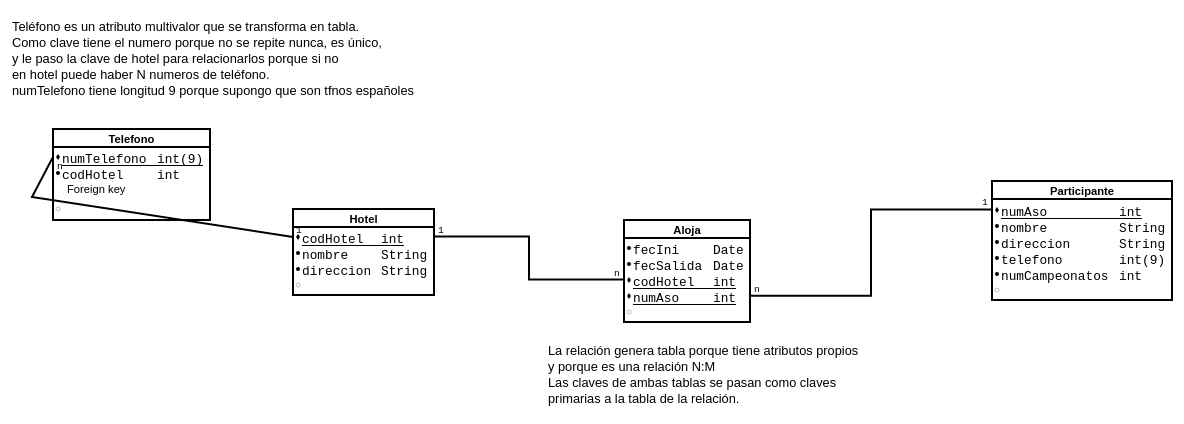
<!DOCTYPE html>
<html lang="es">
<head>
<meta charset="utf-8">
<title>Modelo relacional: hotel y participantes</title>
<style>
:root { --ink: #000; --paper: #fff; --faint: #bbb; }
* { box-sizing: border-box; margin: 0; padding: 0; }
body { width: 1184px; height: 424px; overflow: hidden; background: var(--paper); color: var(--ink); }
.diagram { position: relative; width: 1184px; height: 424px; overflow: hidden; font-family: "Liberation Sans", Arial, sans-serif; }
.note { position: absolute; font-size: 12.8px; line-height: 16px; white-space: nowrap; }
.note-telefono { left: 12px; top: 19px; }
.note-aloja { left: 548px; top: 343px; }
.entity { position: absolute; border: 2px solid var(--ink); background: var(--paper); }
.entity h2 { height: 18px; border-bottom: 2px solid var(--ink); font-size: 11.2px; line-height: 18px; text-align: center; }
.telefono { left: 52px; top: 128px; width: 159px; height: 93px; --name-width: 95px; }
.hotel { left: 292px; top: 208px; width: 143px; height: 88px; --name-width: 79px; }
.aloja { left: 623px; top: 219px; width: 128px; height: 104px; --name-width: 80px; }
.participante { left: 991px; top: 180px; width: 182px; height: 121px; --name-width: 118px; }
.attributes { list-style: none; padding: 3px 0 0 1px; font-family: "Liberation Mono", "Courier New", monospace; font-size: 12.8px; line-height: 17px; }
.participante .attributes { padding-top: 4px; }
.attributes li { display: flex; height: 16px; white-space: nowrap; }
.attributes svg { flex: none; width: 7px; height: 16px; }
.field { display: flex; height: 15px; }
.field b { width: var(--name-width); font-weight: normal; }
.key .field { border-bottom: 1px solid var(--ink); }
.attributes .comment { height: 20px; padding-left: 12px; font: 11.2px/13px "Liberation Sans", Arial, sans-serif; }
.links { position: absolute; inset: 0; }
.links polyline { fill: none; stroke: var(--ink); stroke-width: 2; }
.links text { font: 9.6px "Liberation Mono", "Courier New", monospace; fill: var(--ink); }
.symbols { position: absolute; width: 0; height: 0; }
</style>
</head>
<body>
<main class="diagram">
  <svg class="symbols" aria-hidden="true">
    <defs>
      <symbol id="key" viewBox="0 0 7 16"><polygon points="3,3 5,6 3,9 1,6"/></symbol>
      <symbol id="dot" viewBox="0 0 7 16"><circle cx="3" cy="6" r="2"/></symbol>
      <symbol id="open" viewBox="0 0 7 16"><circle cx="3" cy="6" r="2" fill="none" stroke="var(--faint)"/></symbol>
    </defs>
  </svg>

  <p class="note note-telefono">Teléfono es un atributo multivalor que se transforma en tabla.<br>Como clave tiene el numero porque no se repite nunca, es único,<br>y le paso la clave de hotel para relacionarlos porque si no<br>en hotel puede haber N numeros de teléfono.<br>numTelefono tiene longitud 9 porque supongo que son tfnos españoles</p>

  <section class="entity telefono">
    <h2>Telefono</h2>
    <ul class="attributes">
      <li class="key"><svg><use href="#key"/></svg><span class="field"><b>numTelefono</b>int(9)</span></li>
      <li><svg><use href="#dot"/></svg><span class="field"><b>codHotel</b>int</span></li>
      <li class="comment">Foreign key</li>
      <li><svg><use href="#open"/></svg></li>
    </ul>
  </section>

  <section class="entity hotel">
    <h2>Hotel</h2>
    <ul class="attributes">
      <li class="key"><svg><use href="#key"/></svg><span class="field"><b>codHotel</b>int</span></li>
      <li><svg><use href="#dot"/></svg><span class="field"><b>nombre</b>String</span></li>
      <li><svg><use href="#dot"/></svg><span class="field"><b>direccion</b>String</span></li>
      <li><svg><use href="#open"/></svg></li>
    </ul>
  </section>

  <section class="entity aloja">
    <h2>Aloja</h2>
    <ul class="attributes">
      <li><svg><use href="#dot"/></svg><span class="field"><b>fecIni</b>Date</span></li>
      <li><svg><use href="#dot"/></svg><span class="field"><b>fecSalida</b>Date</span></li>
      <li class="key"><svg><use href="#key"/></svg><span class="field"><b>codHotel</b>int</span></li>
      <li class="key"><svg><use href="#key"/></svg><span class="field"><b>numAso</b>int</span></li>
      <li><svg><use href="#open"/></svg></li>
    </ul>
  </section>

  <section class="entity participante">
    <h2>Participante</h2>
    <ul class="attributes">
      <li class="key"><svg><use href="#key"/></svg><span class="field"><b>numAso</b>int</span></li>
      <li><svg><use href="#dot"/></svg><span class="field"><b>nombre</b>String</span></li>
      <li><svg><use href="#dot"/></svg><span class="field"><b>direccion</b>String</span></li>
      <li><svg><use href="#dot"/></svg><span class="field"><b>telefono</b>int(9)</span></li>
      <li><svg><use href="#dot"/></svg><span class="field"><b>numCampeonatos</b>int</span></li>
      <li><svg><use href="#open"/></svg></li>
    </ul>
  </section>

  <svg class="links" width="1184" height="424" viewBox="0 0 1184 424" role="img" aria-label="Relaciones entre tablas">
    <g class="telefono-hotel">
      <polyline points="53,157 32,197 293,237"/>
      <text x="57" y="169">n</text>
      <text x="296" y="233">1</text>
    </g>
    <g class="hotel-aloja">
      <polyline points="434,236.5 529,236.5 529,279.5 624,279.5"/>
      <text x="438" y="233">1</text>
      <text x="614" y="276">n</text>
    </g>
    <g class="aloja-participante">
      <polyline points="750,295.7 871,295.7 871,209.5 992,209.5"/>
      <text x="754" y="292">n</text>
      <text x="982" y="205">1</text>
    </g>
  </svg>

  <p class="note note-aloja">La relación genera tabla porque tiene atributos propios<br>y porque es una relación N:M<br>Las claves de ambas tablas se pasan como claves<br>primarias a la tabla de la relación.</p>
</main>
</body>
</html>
○ ○ ○ ○ ○
Without the pictures, repeat the entries above line by line, from the first through the one that contains "border-bottom: 1px solid", both ends included.

<!DOCTYPE html>
<html lang="es">
<head>
<meta charset="utf-8">
<title>Modelo relacional: hotel y participantes</title>
<style>
:root { --ink: #000; --paper: #fff; --faint: #bbb; }
* { box-sizing: border-box; margin: 0; padding: 0; }
body { width: 1184px; height: 424px; overflow: hidden; background: var(--paper); color: var(--ink); }
.diagram { position: relative; width: 1184px; height: 424px; overflow: hidden; font-family: "Liberation Sans", Arial, sans-serif; }
.note { position: absolute; font-size: 12.8px; line-height: 16px; white-space: nowrap; }
.note-telefono { left: 12px; top: 19px; }
.note-aloja { left: 548px; top: 343px; }
.entity { position: absolute; border: 2px solid var(--ink); background: var(--paper); }
.entity h2 { height: 18px; border-bottom: 2px solid var(--ink); font-size: 11.2px; line-height: 18px; text-align: center; }
.telefono { left: 52px; top: 128px; width: 159px; height: 93px; --name-width: 95px; }
.hotel { left: 292px; top: 208px; width: 143px; height: 88px; --name-width: 79px; }
.aloja { left: 623px; top: 219px; width: 128px; height: 104px; --name-width: 80px; }
.participante { left: 991px; top: 180px; width: 182px; height: 121px; --name-width: 118px; }
.attributes { list-style: none; padding: 3px 0 0 1px; font-family: "Liberation Mono", "Courier New", monospace; font-size: 12.8px; line-height: 17px; }
.participante .attributes { padding-top: 4px; }
.attributes li { display: flex; height: 16px; white-space: nowrap; }
.attributes svg { flex: none; width: 7px; height: 16px; }
.field { display: flex; height: 15px; }
.field b { width: var(--name-width); font-weight: normal; }
.key .field { border-bottom: 1px solid var(--ink); }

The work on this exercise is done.